Available data START

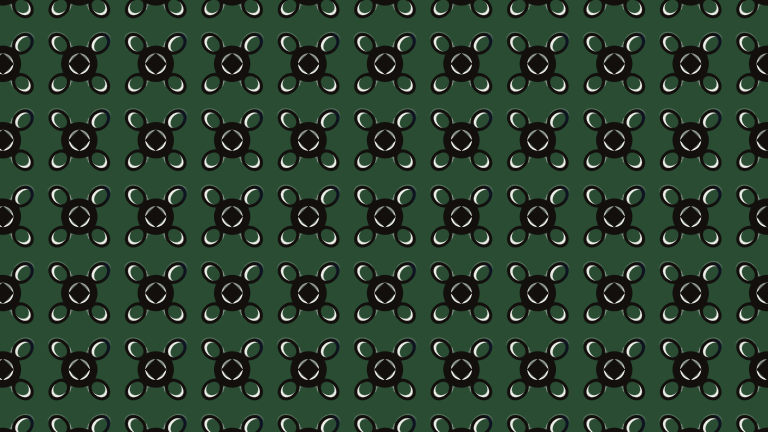
This pattern is drawn by a WebGL 1 fragment shader. Its source:

```glsl
precision highp float;
// A square grid of dark four-winged ornaments on a green ground.
// Each cell joins a disc to four diagonal elliptical rings; the holes carry
// pale crescents, and a diamond leaves four bright slivers in the hub.

uniform vec2 u_resolution;

// Layout: pitch in canvas heights, centre as a fraction of the canvas
const float PITCH = 0.1769;
const vec2 GRID_CENTRE = vec2(0.5013, 0.4985);

// Ornament sizes, in units of the pitch
const float DISC_RADIUS = 0.238;
const float WING_OFFSET = 0.262;
const vec2 WING_RADII = vec2(0.157, 0.124);
const vec2 HOLE_RADII = vec2(0.114, 0.086);
const float CRESCENT_SHIFT = 0.036;
const float NECK_BLEND = 0.025;
const float RIM_WIDTH = 0.014;
const float HUB_RADIUS = 0.137;
const float HUB_LINE = 0.021;
const float DIAMOND_SIZE = 0.144;

const vec3 GREEN = vec3(0.16, 0.30, 0.20);
const vec3 BLACK = vec3(0.07, 0.06, 0.05);
const vec3 BLUE_BLACK = vec3(0.06, 0.08, 0.14);
const vec3 GREY = vec3(0.57, 0.60, 0.56);
const vec3 SLATE = vec3(0.33, 0.37, 0.35);
const vec3 WHITE = vec3(0.93, 0.93, 0.91);

// Approximate signed distance to an ellipse
float ellipse(vec2 p, vec2 radii) {
  return (length(p / radii) - 1.0) * min(radii.x, radii.y);
}

// Union with a softly filled joint
float smoothUnion(float a, float b, float k) {
  float h = max(k - abs(a - b), 0.0) / k;
  return min(a, b) - 0.25 * h * h * k;
}

// Antialiased coverage of the region where d is negative
float cover(float d, float pixel) {
  return clamp(0.5 - d / pixel, 0.0, 1.0);
}

// Axes along and across the diagonal of the first quadrant
vec2 toDiagonal(vec2 p) {
  return vec2(p.x + p.y, p.y - p.x) * 0.70711;
}

vec3 ornament(vec2 p, float pixel) {
  vec2 side = vec2(p.x < 0.0 ? -1.0 : 1.0, p.y < 0.0 ? -1.0 : 1.0);
  vec2 q = abs(p);
  vec2 wing = q - WING_OFFSET;
  float radius = length(p);

  // Silhouette of disc and wings
  float disc = radius - DISC_RADIUS;
  float outer = ellipse(toDiagonal(wing), WING_RADII);
  float body = smoothUnion(disc, outer, NECK_BLEND);
  float hole = ellipse(toDiagonal(wing), HOLE_RADII);

  // Pale rims on the necks and, fainter, on the upper wing edges
  float neck = smoothstep(0.0, 0.04, q.y - q.x)
             * smoothstep(0.07, 0.12, q.x)
             * (1.0 - smoothstep(0.29, 0.34, radius));
  float topEdge = 0.45 * smoothstep(0.03, 0.12, wing.y) * step(0.0, p.y);
  float rim = cover(abs(body - 0.5 * RIM_WIDTH) - 0.5 * RIM_WIDTH, pixel);
  vec3 colour = mix(GREEN, GREY, rim * max(neck, topEdge));

  // Dark body, cooler at the upper right tip
  float cool = smoothstep(0.25, 0.40, p.x) * smoothstep(0.1, 0.3, p.y);
  vec3 bodyColour = mix(BLACK, BLUE_BLACK, cool);
  colour = mix(colour, bodyColour, cover(body, pixel));

  // Wing holes: a shifted copy of the hole leaves a bright crescent
  vec2 lit = side.y > 0.0 ? vec2(-0.92, 0.30) : vec2(0.65 * side.x, -0.75);
  vec2 shifted = wing + lit * side * CRESCENT_SHIFT;
  float opening = ellipse(toDiagonal(shifted), HOLE_RADII);
  vec3 holeColour = mix(WHITE, GREEN, cover(opening, pixel));
  colour = mix(colour, holeColour, cover(max(hole, -disc), pixel));

  // Hub slivers left between circle and diamond, brighter below
  float diamond = (q.x + q.y - DIAMOND_SIZE) * 0.70711;
  float hub = radius - HUB_RADIUS;
  float sliver = cover(max(hub, -diamond), pixel);
  float line = cover(-hub - HUB_LINE, pixel);
  vec3 lineColour = mix(WHITE, GREY, smoothstep(-0.02, 0.10, p.y));
  colour = mix(colour, mix(SLATE, lineColour, line), sliver);
  return colour;
}

void main() {
  vec2 grid = (gl_FragCoord.xy - GRID_CENTRE * u_resolution)
            / (u_resolution.y * PITCH);
  float pixel = 1.0 / (u_resolution.y * PITCH);
  vec2 cell = fract(grid + 0.5) - 0.5;
  gl_FragColor = vec4(ornament(cell, pixel), 1.0);
}
```
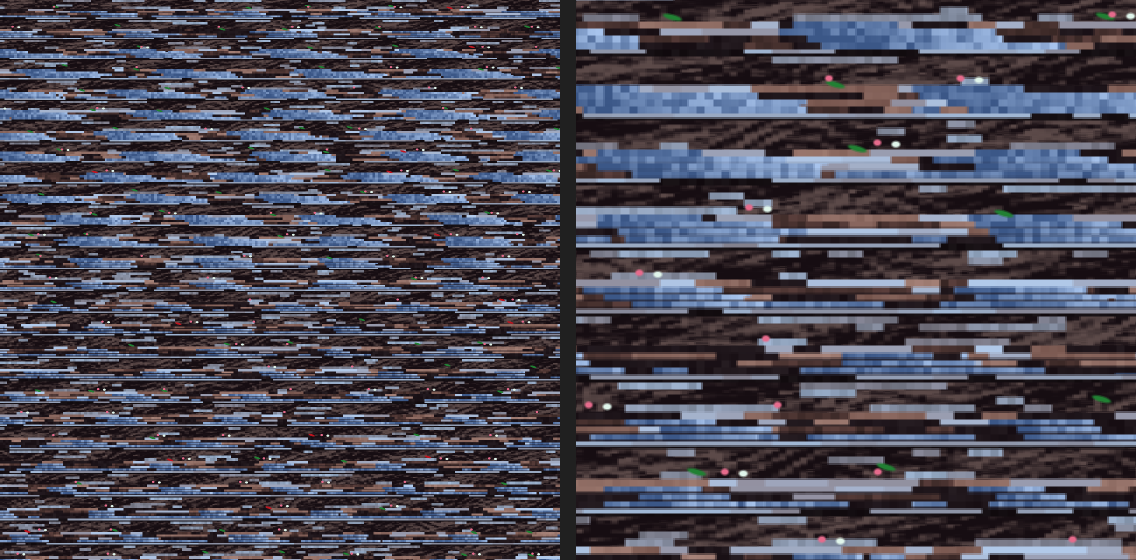
Left: the whole. Right: its middle third, enlarged.
A three.js fragment shader for this texture:

```glsl
// Stacked bands of torn scanlines: dark hair-like grain, skin and pale dashes, skewed blue patches.
varying vec2 vUv;

float hash(vec2 p) {
  return fract(sin(dot(p, vec2(12.99, 78.23))) * 4375.85);
}

// Random value that stays constant along each uneven dash of a scanline.
float dashValue(float x, float line, float count) {
  float s = x * count + hash(vec2(line, 5.0)) * 20.0;
  s += 0.6 * sin(s * 1.3 + line);
  return hash(vec2(floor(s), line));
}

// Short curved strands in brown clumps, broken up by small grain.
vec3 hairColor(float x, float f, float band) {
  float arch = fract(x * 7.0 + hash(vec2(band, 8.0))) - 0.5;
  float radius = length(vec2(arch, (f - 0.6) * 0.7));
  float strand = sin(radius * 40.0 + 3.0 * sin(x * 83.0 + band * 2.1));
  strand += 0.8 * sin(x * 260.0 + f * 30.0 + 3.0 * sin(x * 47.0 + band));
  vec2 cell = vec2(floor(x * 240.0), floor(f * 16.0) + band * 16.0);
  float streak = hash(vec2(floor(x * 95.0 + f * 7.0), cell.y));
  float tone = strand * 0.17 + streak * 0.5 + hash(cell) * 0.3;
  tone += 0.2 * sin(x * 31.0 + band * 4.0 + f * 5.0);
  tone = smoothstep(0.12, 0.9, tone);
  return mix(vec3(0.085, 0.05, 0.07), vec3(0.36, 0.29, 0.285), tone);
}

// Pixelated denim-like blue, paler towards the right end of a patch.
vec3 blueColor(float across, float grain) {
  float tone = clamp(across * 0.75 + (grain - 0.5) * 0.6, 0.0, 1.0);
  return mix(vec3(0.23, 0.34, 0.53), vec3(0.66, 0.77, 0.93), tone);
}

// Soft ellipse mask.
float spot(vec2 q, vec2 size) {
  return 1.0 - smoothstep(0.75, 1.1, length(q / size));
}

vec3 scanlines(vec2 p) {
  // Bands grow taller downwards, each holds nine scanlines.
  float depth = 1.0 - p.y;
  float b = depth * (28.2 - 2.6 * depth);
  float band = floor(b);
  float f = fract(b);
  float row = floor(f * 9.0);
  float line = band * 9.0 + row;
  float x = floor(p.x * 240.0) / 240.0;
  float grain = hash(vec2(floor(p.x * 200.0), line));
  float dash = dashValue(x, line, 34.0);
  float shade = hash(vec2(dash * 9.0, line));

  vec3 dark = vec3(0.085, 0.05, 0.07) + 0.06 * grain;
  vec3 rust = vec3(0.29, 0.2, 0.19) * (0.75 + 0.5 * grain);
  vec3 skin = mix(vec3(0.45, 0.32, 0.29), vec3(0.66, 0.52, 0.48), shade * 0.7 + grain * 0.3);
  vec3 pale = mix(vec3(0.57, 0.56, 0.62), vec3(0.7, 0.8, 0.93), shade);

  // Patches repeat along the band and lean right on lower scanlines.
  float phase = fract(x * (3.9 + 0.05 * band) + hash(vec2(band, 3.0))
    - (row - 5.0) * 0.07 + (hash(vec2(line, 1.0)) - 0.5) * 0.1);
  float strong = smoothstep(0.02, 0.14, depth) * (1.0 - smoothstep(0.38, 0.58, depth));
  float width = mix(0.28, 0.58, strong) + 0.16 * (dash - 0.5);

  vec3 color = hairColor(x, f, band);
  if (row < 4.0) {
    float cover = (row < 1.0 || row > 2.0) ? 0.23 : 0.07;
    if (dash < cover) color = pale * (0.72 + 0.2 * grain);
  } else if (row < 5.0) {
    color = dash < 0.27 ? dark : (dash < 0.42 ? rust : (dash < 0.68 ? skin : pale));
    if (strong > 0.5 && phase > 0.12 && phase < 0.4) color = blueColor(phase, grain);
  } else if (row < 8.0) {
    color = dash < 0.34 ? dark : (dash < 0.6 ? rust : (dash < 0.86 ? skin : pale));
    if (row > 6.0 && dash > 0.25 + 0.5 * strong) color = blueColor(dash * 0.6, grain);
    if (phase < width) color = blueColor(phase / width, grain);
    // Thin black gaps split the weaker patches.
    float gap = step(0.72, fract(f * 9.0)) * (1.0 - strong);
    color = mix(color, dark, gap * 0.75);
  } else {
    color = (fract(f * 9.0) < 0.6 && dash > 0.22) ? pale * 0.9 : dark * 0.7;
  }

  // Paired pink and white glints, green flecks and a few red ones.
  float cellX = p.x * 6.5 + hash(vec2(band, 11.0));
  vec2 cell = vec2(floor(cellX), band);
  float luck = hash(cell + 17.0);
  vec2 q = vec2((fract(cellX) - 0.25 - 0.5 * hash(cell)) / 6.5, (f - 0.34) / 26.0);
  float pink = spot(q, vec2(0.0025, 0.002)) * step(0.35, luck);
  float white = spot(q - vec2(0.011, 0.001), vec2(0.0028, 0.002)) * step(0.55, luck);
  vec2 g = q + vec2(0.05 * (luck - 0.5), 0.009 * (hash(cell + 4.0) - 0.6));
  float fleck = spot(vec2(g.x, g.y - g.x * 0.25), vec2(0.006, 0.0018));
  vec3 fleckColor = luck > 0.85 ? vec3(0.75, 0.08, 0.12) : vec3(0.13, 0.5, 0.2);
  color = mix(color, fleckColor, fleck * step(0.4, hash(cell + 9.0)));
  color = mix(color, vec3(0.9, 0.42, 0.55), pink);
  return mix(color, vec3(0.88, 0.96, 0.92), white);
}

void main() {
  // Four close samples soften the edges.
  vec3 sum = vec3(0.0);
  for (int i = 0; i < 4; i++) {
    vec2 corner = vec2(mod(float(i), 2.0), floor(float(i) * 0.5)) - 0.5;
    sum += scanlines(vUv + corner * 0.0008);
  }
  gl_FragColor = vec4(sum * 0.25, 1.0);
}
```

Available data END

Work task: The answer should be one number, the count of lines above that contain "spot".

Result of the exercise: 4